A few months after the stock market crash, in the winter of 1930, Laura Ingalls Wilder sat at a small desk in Mansfield, Mo., and began writing down her life story in pencil. She had rattled in wagons from cabin to sod house to shanty, slept to the howling of wolves, endured droughts, tornadoes, and blizzards, cooked for teamsters, and ultimately married a man, Almanzo Wilder, with whom she’d done more of the same. Wilder was 63 when she started writing her memoirs, and she wasn’t an experienced writer: She had published little more than farm newspaper columns.
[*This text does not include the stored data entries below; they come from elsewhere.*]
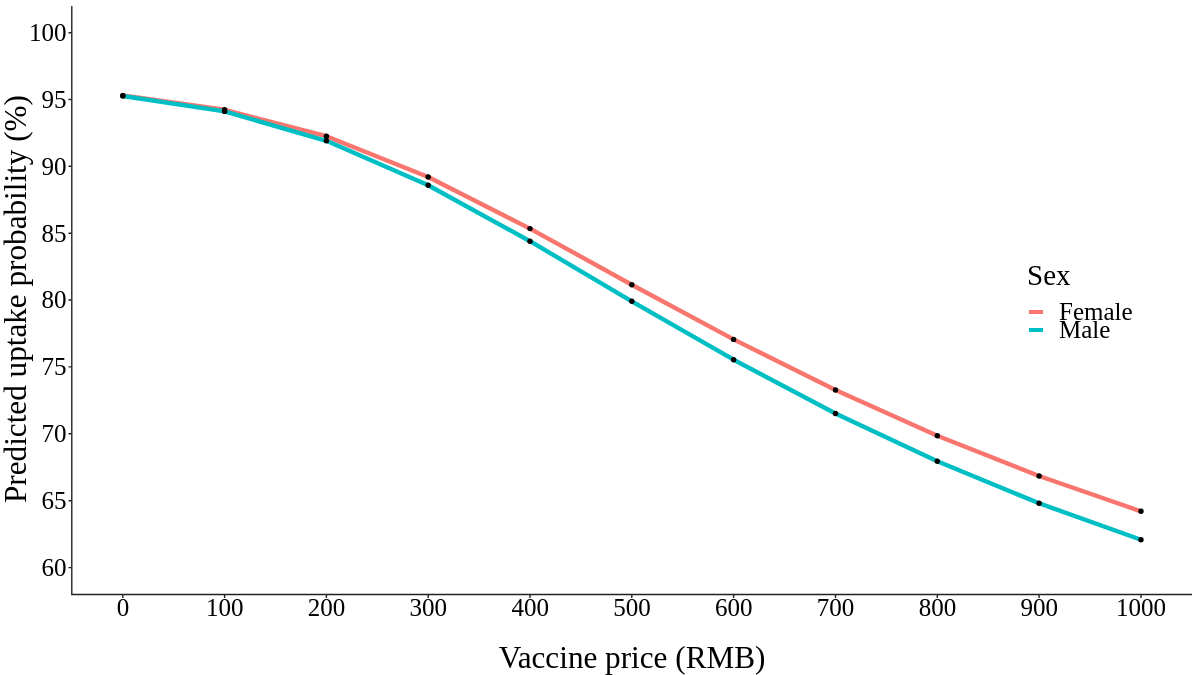
<!DOCTYPE html>
<html lang="en">
<head>
<meta charset="utf-8">
<title>Predicted uptake probability by vaccine price</title>
<style>
:root {
  --paper: #ffffff;
  --ink: #000000;
  --axis: #222222;
  --female: #f8766d;
  --male: #00bfc4;
}
* { box-sizing: border-box; margin: 0; padding: 0; }
html, body { width: 1200px; height: 675px; overflow: hidden; background: var(--paper); }
.chart {
  position: relative;
  width: 1200px;
  height: 675px;
  overflow: hidden;
  color: var(--ink);
  font: 25px "Liberation Serif", "Times New Roman", serif;
}
.plot { position: absolute; inset: 0; display: block; }
.axis { fill: none; stroke: var(--axis); stroke-width: 1.4; }
.series { fill: none; stroke-width: 4.4; stroke-linejoin: round; }
.series.female { stroke: var(--female); }
.series.male { stroke: var(--male); }
.points { fill: var(--ink); }
.ticks { position: absolute; display: flex; list-style: none; }
.y-ticks { left: 20px; top: -0.4px; width: 46.5px; height: 601.6px; flex-direction: column; }
.y-ticks li { flex: 1; display: flex; align-items: center; justify-content: flex-end; }
.x-ticks { left: 72px; top: 594px; width: 1120px; height: 28px; line-height: 28px; }
.x-ticks li { flex: 1; text-align: center; }
.axis-title { position: absolute; font-size: 31.2px; font-weight: 400; line-height: 34px; white-space: nowrap; text-align: center; }
.x-title { left: 72px; top: 641px; width: 1120px; }
.y-title { left: -1px; top: 0; height: 599px; writing-mode: vertical-rl; transform: rotate(180deg); }
.legend { position: absolute; left: 1027px; top: 259px; width: 120px; }
.legend h2 { font-size: 29px; font-weight: 400; line-height: 33px; }
.legend ul { list-style: none; padding-top: 10.5px; }
.legend li { display: flex; align-items: center; gap: 16px; height: 18px; line-height: 18px; padding-left: 2px; }
.swatch { width: 14px; height: 4px; }
.swatch.female { background: var(--female); }
.swatch.male { background: var(--male); }
</style>
</head>
<body>
<main class="chart">
  <svg class="plot" width="1200" height="675" viewBox="0 0 1200 675" role="img" aria-label="Line chart of predicted uptake probability falling as vaccine price rises, for females and males">
    <defs><circle id="point" r="2.7"/></defs>
    <path class="axis" d="M71.8 6V594.5H1192"/>
    <path class="axis" d="M68.5 32.8h3M68.5 99.5h3M68.5 166.3h3M68.5 233.2h3M68.5 300h3M68.5 366.9h3M68.5 433.8h3M68.5 500.7h3M68.5 567.6h3"/>
    <path class="axis" d="M122.8 595v3M224.6 595v3M326.4 595v3M428.2 595v3M530 595v3M631.8 595v3M733.6 595v3M835.5 595v3M937.3 595v3M1039.1 595v3M1141 595v3"/>
    <polyline class="series female" points="122.8,95.5 224.6,109.8 326.4,136.2 428.2,177 530,228.6 631.8,284.7 733.6,339.4 835.5,390 937.3,435.8 1039.1,476 1141,511.3"/>
    <polyline class="series male" points="122.8,96 224.6,111.4 326.4,140.8 428.2,185.2 530,241.2 631.8,301.3 733.6,359.7 835.5,413.5 937.3,461.2 1039.1,503.3 1141,539.8"/>
    <g class="points">
      <use href="#point" x="122.8" y="95.5"/>
      <use href="#point" x="224.6" y="109.8"/>
      <use href="#point" x="326.4" y="136.2"/>
      <use href="#point" x="428.2" y="177"/>
      <use href="#point" x="530" y="228.6"/>
      <use href="#point" x="631.8" y="284.7"/>
      <use href="#point" x="733.6" y="339.4"/>
      <use href="#point" x="835.5" y="390"/>
      <use href="#point" x="937.3" y="435.8"/>
      <use href="#point" x="1039.1" y="476"/>
      <use href="#point" x="1141" y="511.3"/>
    </g>
    <g class="points">
      <use href="#point" x="122.8" y="96"/>
      <use href="#point" x="224.6" y="111.4"/>
      <use href="#point" x="326.4" y="140.8"/>
      <use href="#point" x="428.2" y="185.2"/>
      <use href="#point" x="530" y="241.2"/>
      <use href="#point" x="631.8" y="301.3"/>
      <use href="#point" x="733.6" y="359.7"/>
      <use href="#point" x="835.5" y="413.5"/>
      <use href="#point" x="937.3" y="461.2"/>
      <use href="#point" x="1039.1" y="503.3"/>
      <use href="#point" x="1141" y="539.8"/>
    </g>
  </svg>

  <p class="axis-title y-title">Predicted uptake probability (%)</p>
  <ul class="ticks y-ticks">
    <li>100</li><li>95</li><li>90</li><li>85</li><li>80</li><li>75</li><li>70</li><li>65</li><li>60</li>
  </ul>

  <ul class="ticks x-ticks">
    <li>0</li><li>100</li><li>200</li><li>300</li><li>400</li><li>500</li><li>600</li><li>700</li><li>800</li><li>900</li><li>1000</li>
  </ul>
  <p class="axis-title x-title">Vaccine price (RMB)</p>

  <section class="legend">
    <h2>Sex</h2>
    <ul>
      <li><span class="swatch female"></span>Female</li>
      <li><span class="swatch male"></span>Male</li>
    </ul>
  </section>
</main>
</body>
</html>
But her daughter, Rose Wilder Lane, 43, was a famous journalist, and she thought her mother’s story would sell.
“Once upon a time, years and years ago, Pa stopped the horses and the wagon they were hauling away out on the prairie in Indian Territory,” Wilder wrote in the earliest surviving draft, written in a notebook she labeled “Pioneer Girl No. 3.”